In which I talk about some of the skepticism and religion related research my lab presented recently.
In which the change from the DSM-IV’s “mental retardation” to the DSM-V’s “intellectual disability” is discussed.
This is the fifth and final installment of my series on what we know (and don’t know) about intelligence and…
This is the fourth installment of my five part series on what we know (and don’t know) about intelligence and…
My fellow SINner Russell Blackford has put up a post called “Down syndrome, disability, academic freedom” that he is getting a lot of flack about.
In it, he defended the rights of Professor D Gareth Jones of Otago University to publish an academic paper called “Testing times: do new prenatal tests signal the end of Down syndrome?” In this open-access article, Professor Jones and his co-author (a student) discuss the current state of prenatal screening for Down Syndrome (DS) in New Zealand and possible implications.
This post will review what we know, based on large studies and surveys, about the religious beliefs of scientists.

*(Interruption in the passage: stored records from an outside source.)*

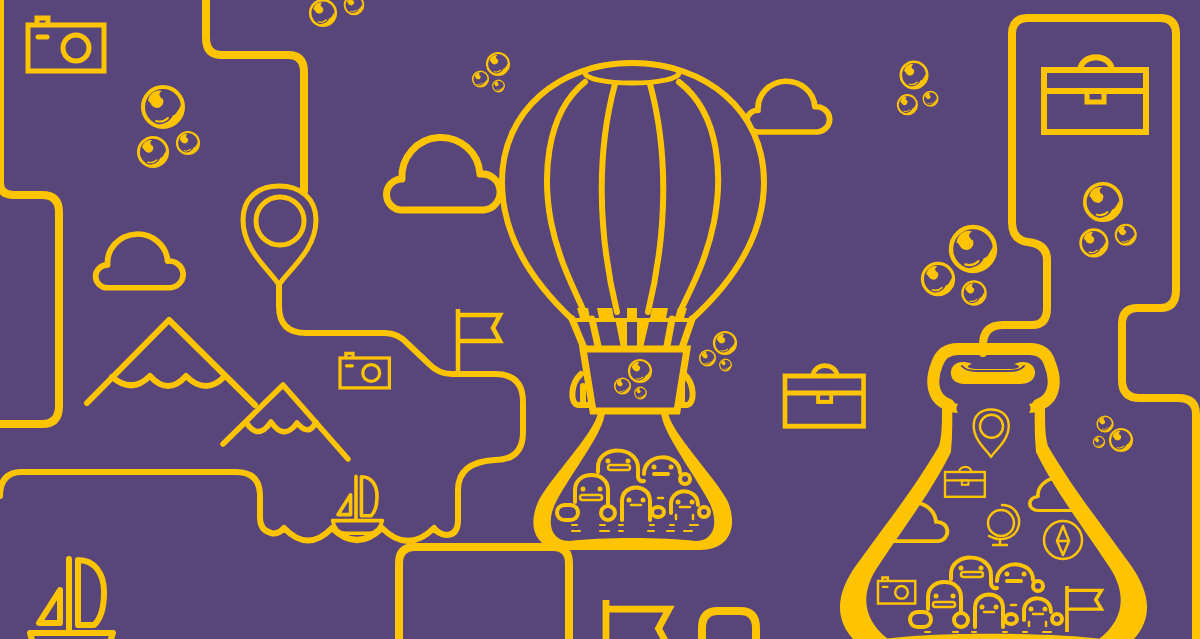
<!DOCTYPE html>
<html lang="en">
<head>
<meta charset="utf-8">
<title>Balloon and flask travel illustration</title>
<style>
:root { --ground: #58467b; --line: #ffc400; }
html, body { margin: 0; height: 100%; overflow: hidden; background: var(--ground); }
svg { display: block; width: 1200px; height: 639px; }
.art { fill: none; stroke: var(--line); stroke-linecap: round; stroke-linejoin: round; }
.solid { fill: var(--line); stroke: none; }
.ground { fill: var(--ground); }
.square { stroke-linejoin: miter; stroke-linecap: butt; }
.pipe { stroke-width: 8; }
.trail { stroke-width: 6; }
</style>
</head>
<body>
<svg viewBox="0 0 1200 639" role="img" aria-label="Hot-air balloon and a flask full of travellers, joined by winding pipes">
<defs>
  <g id="camera" class="square">
    <rect x="0" y="0" width="76" height="46" stroke-width="5"/>
    <path d="M9 0V-7H20V0" stroke-width="5"/>
    <circle cx="48" cy="23" r="13" stroke-width="5"/>
    <path d="M10 12H19" stroke-width="5" stroke-linecap="round"/>
  </g>
  <g id="briefcase" class="square">
    <rect x="0" y="0" width="102" height="62" stroke-width="6"/>
    <path d="M0 21H102" stroke-width="6"/>
    <path d="M36 0C38 -17 66 -17 68 0" stroke-width="6"/>
    <rect x="43" y="21" width="17" height="11" stroke-width="5"/>
  </g>
  <g id="bubble">
    <circle r="20" stroke-width="4"/>
    <path class="solid" d="M-15 -6C-14 -14 -6 -18 -1 -16C-5 -14 -4 -10 0 -8C2 -2 -4 3 -9 0C-12 -1 -12 -5 -15 -6Z"/>
    <path class="solid" d="M18 -2C20 14 6 22 -7 18C4 17 8 13 10 8C12 9 15 4 18 -2Z"/>
    <path d="M-7 14Q0 16 5 11" stroke-width="2"/>
  </g>
  <g id="bubbles-tall">
    <use href="#bubble"/>
    <use href="#bubble" transform="translate(-10 45) scale(.73)"/>
    <use href="#bubble" transform="translate(25 36) scale(.55)"/>
  </g>
  <g id="bubbles-wide">
    <use href="#bubble" transform="scale(1.1)"/>
    <use href="#bubble" transform="translate(-35 30) scale(.78)"/>
    <use href="#bubble" transform="translate(1 44) scale(.58)"/>
  </g>
  <path id="cloud" d="M15 70H97A18 18 0 0 0 93 34A39 39 0 0 0 15 39A15.5 15.5 0 0 0 15 70Z"/>
  <g id="pin" stroke-width="5">
    <path class="ground" d="M0 0C-8 -14 -36 -34 -36 -65C-36 -86 -22 -99 0 -99C22 -99 37 -86 37 -65C37 -34 8 -14 0 0Z"/>
    <circle cx="1" cy="-64" r="24"/>
  </g>
  <g id="boat" stroke-width="6">
    <path d="M0 -73V0M-39 1H44Q38 22 22 22H-18Q-34 22 -39 1Z"/>
    <path d="M9 -72C26 -72 35 -58 35 -40Q35 -16 25 -7H9ZM-9 -42L-30 -9H-9Z"/>
  </g>
  <path id="flag" class="square" d="M0 64V0M0 6H42L35 19L42 32H0" stroke-width="4.5"/>
  <g id="crew" stroke-width="4">
    <path d="M598 472V467C598 445 638 445 638 468V477Q639 482 644 481"/>
    <rect x="608" y="465" width="22" height="5" rx="2.5" stroke-width="2.5"/>
    <path d="M644 474C644 452 680 452 680 473"/>
    <circle cx="685" cy="479" r="5"/>
    <path d="M654 474H668" stroke-width="4"/>
    <path class="ground" d="M575 502V490C575 470 608 470 608 490V505"/>
    <rect x="580" y="495" width="22" height="5" rx="2.5" stroke-width="2.5"/>
    <rect class="ground" x="557" y="505" width="21" height="15" rx="7.5"/>
    <circle class="ground" cx="608" cy="513" r="7"/>
    <path class="ground" d="M622 520V501C622 483 650 483 650 501V520"/>
    <ellipse cx="658" cy="512" rx="6" ry="5"/>
    <path class="ground" d="M671 513V504C671 487 698 487 698 505"/>
    <circle class="ground" cx="704" cy="512" r="5"/>
    <path d="M631 505H641M680 507H690M658 498H663M676 515V519M693 515V519" stroke-width="2.5"/>
    <path d="M572 525H577M600 525H605M619 525H623M650 525H654M670 525H674M690 525H698M572 531H580M600 531H609M619 531H623M648 531H654M667 531H674M684 531H692" stroke-width="2"/>
    <g class="solid">
      <circle cx="608" cy="461" r="2.5"/><circle cx="628" cy="461" r="2.5"/>
      <circle cx="654" cy="467" r="2.5"/><circle cx="671" cy="467" r="2.5"/>
      <circle cx="583" cy="489" r="2.5"/><circle cx="600" cy="489" r="2.5"/>
      <circle cx="629" cy="500" r="2.5"/><circle cx="643" cy="500" r="2.5"/>
      <circle cx="678" cy="502" r="2.5"/><circle cx="692" cy="502" r="2.5"/>
    </g>
  </g>
  <clipPath id="flask-inside">
    <path d="M950 405V450C930 490 890 545 873 570C860 595 863 620 883 639H1104C1124 620 1127 595 1114 570C1097 545 1056 490 1036 450V405Z"/>
  </clipPath>
</defs>

<rect class="ground" width="1200" height="639"/>
<g class="art">
  <g id="pipes">
    <path class="pipe" d="M0 0V183Q0 195 14 195H42Q59 195 59 212V406Q59 424 42 424H0"/>
    <path class="pipe" d="M206 0V38Q206 55 222 55H288Q304 55 304 72V191"/>
    <path class="trail" d="M279 283V306Q279 333 306 333H385Q398 333 408 344L428 363Q438 374 452 374H495Q523 374 523 402V432Q523 460 495 460Q458 462 458 490V520Q458 535 446 535Q438 534 434 528Q408 554 382 528Q357 552 332 528Q308 553 284 528Q278 535 271 533Q260 530 260 518V494Q259 472 236 472H22Q0 472 0 496"/>
    <path class="pipe" d="M399 642V563Q399 547 415 547H553Q569 547 569 563V642"/>
    <path class="pipe" stroke-width="9" d="M702 642V628Q702 611 718 611H740Q756 611 756 628V642"/>
    <path class="pipe" d="M1196 642V414Q1196 398 1178 398H1140Q1122 398 1122 380V324Q1122 308 1138 308H1160Q1176 308 1176 290V34Q1176 18 1160 18H1028Q1012 18 1012 34V222Q1012 240 1028 242Q1047 244 1047 260V308Q1047 325 1032 325H1003Q983 325 983 345V353"/>
  </g>

  <g id="mountains" stroke-width="6">
    <path d="M87 403L169 320L255 405M112 377Q132 394 150 376Q168 396 186 376Q206 396 225 376"/>
    <path d="M223 444L283 385L348 459M246 422Q258 441 271 422Q284 441 297 423Q309 437 316 422" stroke-width="5.5"/>
  </g>

  <g id="travel-icons">
    <use href="#camera" x="28" y="25"/>
    <use href="#camera" transform="translate(340 358) scale(.65)"/>
    <use href="#briefcase" x="1044" y="70"/>
    <use href="#briefcase" transform="translate(785 376) scale(.77 .81)"/>
    <use href="#pin" x="279" y="285"/>
    <use href="#boat" x="69" y="632"/>
    <use href="#boat" transform="translate(356 520) scale(.6)"/>
    <use href="#flag" x="458" y="309"/>
    <use href="#flag" transform="translate(606 600) scale(1.5)"/>
  </g>

  <g id="clouds">
    <use href="#cloud" x="387" y="140" stroke-width="7"/>
    <use href="#cloud" transform="translate(747 83) scale(.73 .7)" stroke-width="8"/>
    <use href="#cloud" transform="translate(96 236) scale(.77 .74)" stroke-width="7.5"/>
  </g>

  <g id="bubbles">
    <use href="#bubbles-tall" x="163" y="107"/>
    <use href="#bubbles-tall" transform="translate(914 75) scale(.66)"/>
    <use href="#bubbles-tall" transform="translate(1103 202) scale(.91)"/>
    <use href="#bubbles-wide" x="973" y="249"/>
    <use href="#bubbles-wide" transform="translate(498 64) scale(.5)"/>
    <use href="#bubbles-wide" transform="translate(725 343) scale(.5)"/>
    <use href="#bubble" transform="translate(323 13) scale(.64)"/>
    <use href="#bubble" transform="translate(354 5) scale(.47)"/>
    <use href="#bubble" transform="translate(1121 440) scale(.55)"/>
    <use href="#bubble" transform="translate(1105 424) scale(.39)"/>
    <use href="#bubble" transform="translate(1099 442) scale(.28)"/>
  </g>

  <g id="balloon" stroke-width="6">
    <path class="ground" d="M573 320C530 280 502 235 502 182C502 110 560 63 632 63C705 63 764 110 764 182C764 235 735 280 691 320"/>
    <ellipse cx="632" cy="73" rx="47" ry="10" stroke-width="5"/>
    <path d="M585 82C544 115 543 180 551 222C559 262 575 290 584 312M615 84C597 150 597 230 617 312M650 84C668 150 668 230 648 312M679 82C722 115 722 180 714 222C706 262 690 290 680 312"/>
    <path class="solid" d="M570 318H580L577 308H588L590 318H599L597 308H612L614 318H627V308H637V318H650L652 308H668L666 318H675L678 308H687L684 318H694V322H570Z"/>
    <path class="solid" d="M615 318H627V348H621ZM637 318H650L643 348H637Z"/>
    <path d="M572 319L584 348M592 319L598 346M672 319L667 346M692 319L682 348" stroke-width="7"/>
    <path d="M581 374C570 384 570 404 578 405H592M684 374C695 384 695 404 687 405H674M583 386V402M682 386V402" stroke-width="6"/>
    <path class="ground square" d="M583 349H687L677 411H593Z" stroke-width="7"/>
    <use href="#bubbles-wide" transform="translate(640 371) scale(.5)"/>
  </g>

  <g id="balloon-flask">
    <path class="ground" stroke="none" d="M602 415L545 500V540H720V500L664 415Z"/>
    <path class="solid" fill-rule="evenodd" d="M598 412C596 432 548 480 538 502C526 530 538 550 565 550H700C727 550 739 530 728 502C718 480 670 432 668 412ZM605 412C604 432 572 472 557 500C546 520 549 541 570 541C600 537 665 537 695 541C716 541 719 520 708 500C693 472 662 432 661 412Z"/>
    <use href="#crew"/>
  </g>

  <g id="large-flask">
    <g clip-path="url(#flask-inside)">
      <use href="#cloud" transform="translate(884 504) scale(.56 .53)" stroke-width="7"/>
      <use href="#cloud" transform="translate(1030 479) scale(.53 .45)" stroke-width="7"/>
    </g>
    <path class="solid" d="M942 404C942 425 942 435 939 446C912 492 885 525 860 560C833 595 836 620 853 639H888C863 620 860 594 877 568C895 540 933 490 951 452Q953 430 952 404Z"/>
    <path class="solid" d="M1045 404C1045 425 1045 435 1048 446C1075 492 1102 525 1127 560C1154 595 1151 620 1134 639H1099C1124 620 1127 594 1110 568C1092 540 1054 490 1036 452Q1034 430 1035 404Z"/>
    <path class="solid" d="M885 639C930 632 1050 632 1102 639Z"/>
    <path d="M949 405C929 398 932 376 937 364Q942 349 958 349H1030Q1046 349 1050 364C1055 376 1058 398 1038 405" stroke-width="12"/>
    <path class="solid" d="M944 403Q952 402 958 404Q955 408 958 413Q947 412 944 410ZM1043 403Q1035 402 1029 404Q1032 408 1029 413Q1040 412 1043 410Z"/>
    <path class="solid" d="M951 371C953 362 962 360 972 364C965 366 967 369 978 369H1009C1020 369 1022 366 1014 364C1024 360 1033 362 1035 371C1036 381 1027 384 1020 384H966C958 384 950 381 951 371Z"/>
    <path d="M962 366Q966 371 976 371H1010Q1020 371 1024 366" stroke="var(--ground)" stroke-width="2"/>
    <use href="#pin" transform="translate(991 457) scale(.48)"/>
    <use href="#briefcase" transform="translate(945 472) scale(.39 .4)"/>
    <use href="#camera" transform="translate(878 581) scale(.49)"/>
    <use href="#flag" transform="translate(1067 586) scale(.82 .72)"/>
    <g id="globe" stroke-width="2.5">
      <circle cx="1001" cy="523" r="13"/>
      <path d="M1002 505C1021 505 1025 529 1010 537Q1000 542 989 536M1000 540V544M993 545H1007"/>
    </g>
    <g id="compass" stroke-width="2.5">
      <circle cx="1063" cy="540" r="19"/>
      <path d="M1063 526L1069 541L1063 555L1057 541ZM1057 541H1069"/>
    </g>
    <use href="#crew" transform="translate(353 107)"/>
  </g>
</g>
</svg>
</body>
</html>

As scientists are generally considered to be highly intelligent, this is an area of research relevant to the central question of this series – are non-theists smarter than theists?
This is the second installment of my five part series on what we know (and don’t know) about intelligence and religion. Inspired by questions about and challenges to a video I was in, particularly questions about my statement that the religious are not more or less intelligent than the non-religious. In part one, I introduced the series by briefly discussing some of the very diverse areas of one’s life that are impacted by your religious belief system.
As I have previously posted, I did a couple of short videos with Seth “The Thinking Atheist” Andrews on the psychology of belief. Overall, the response has been great so far, with almost 20,000 views in the first 24 hours of release. However, one of those has generated a bit of heat and controversy in the comments section, as several people have questioned my statement in the video that people who are religious are not less intelligent than those who are non-religious.
I was interviewed this past week by Seth “The Thinking Atheist” Andrews, who was interested in talking about what psychology has to say about belief. Specifically, we talked about intelligence and religion, biases, babies, and the scientific method. Check out the videos below.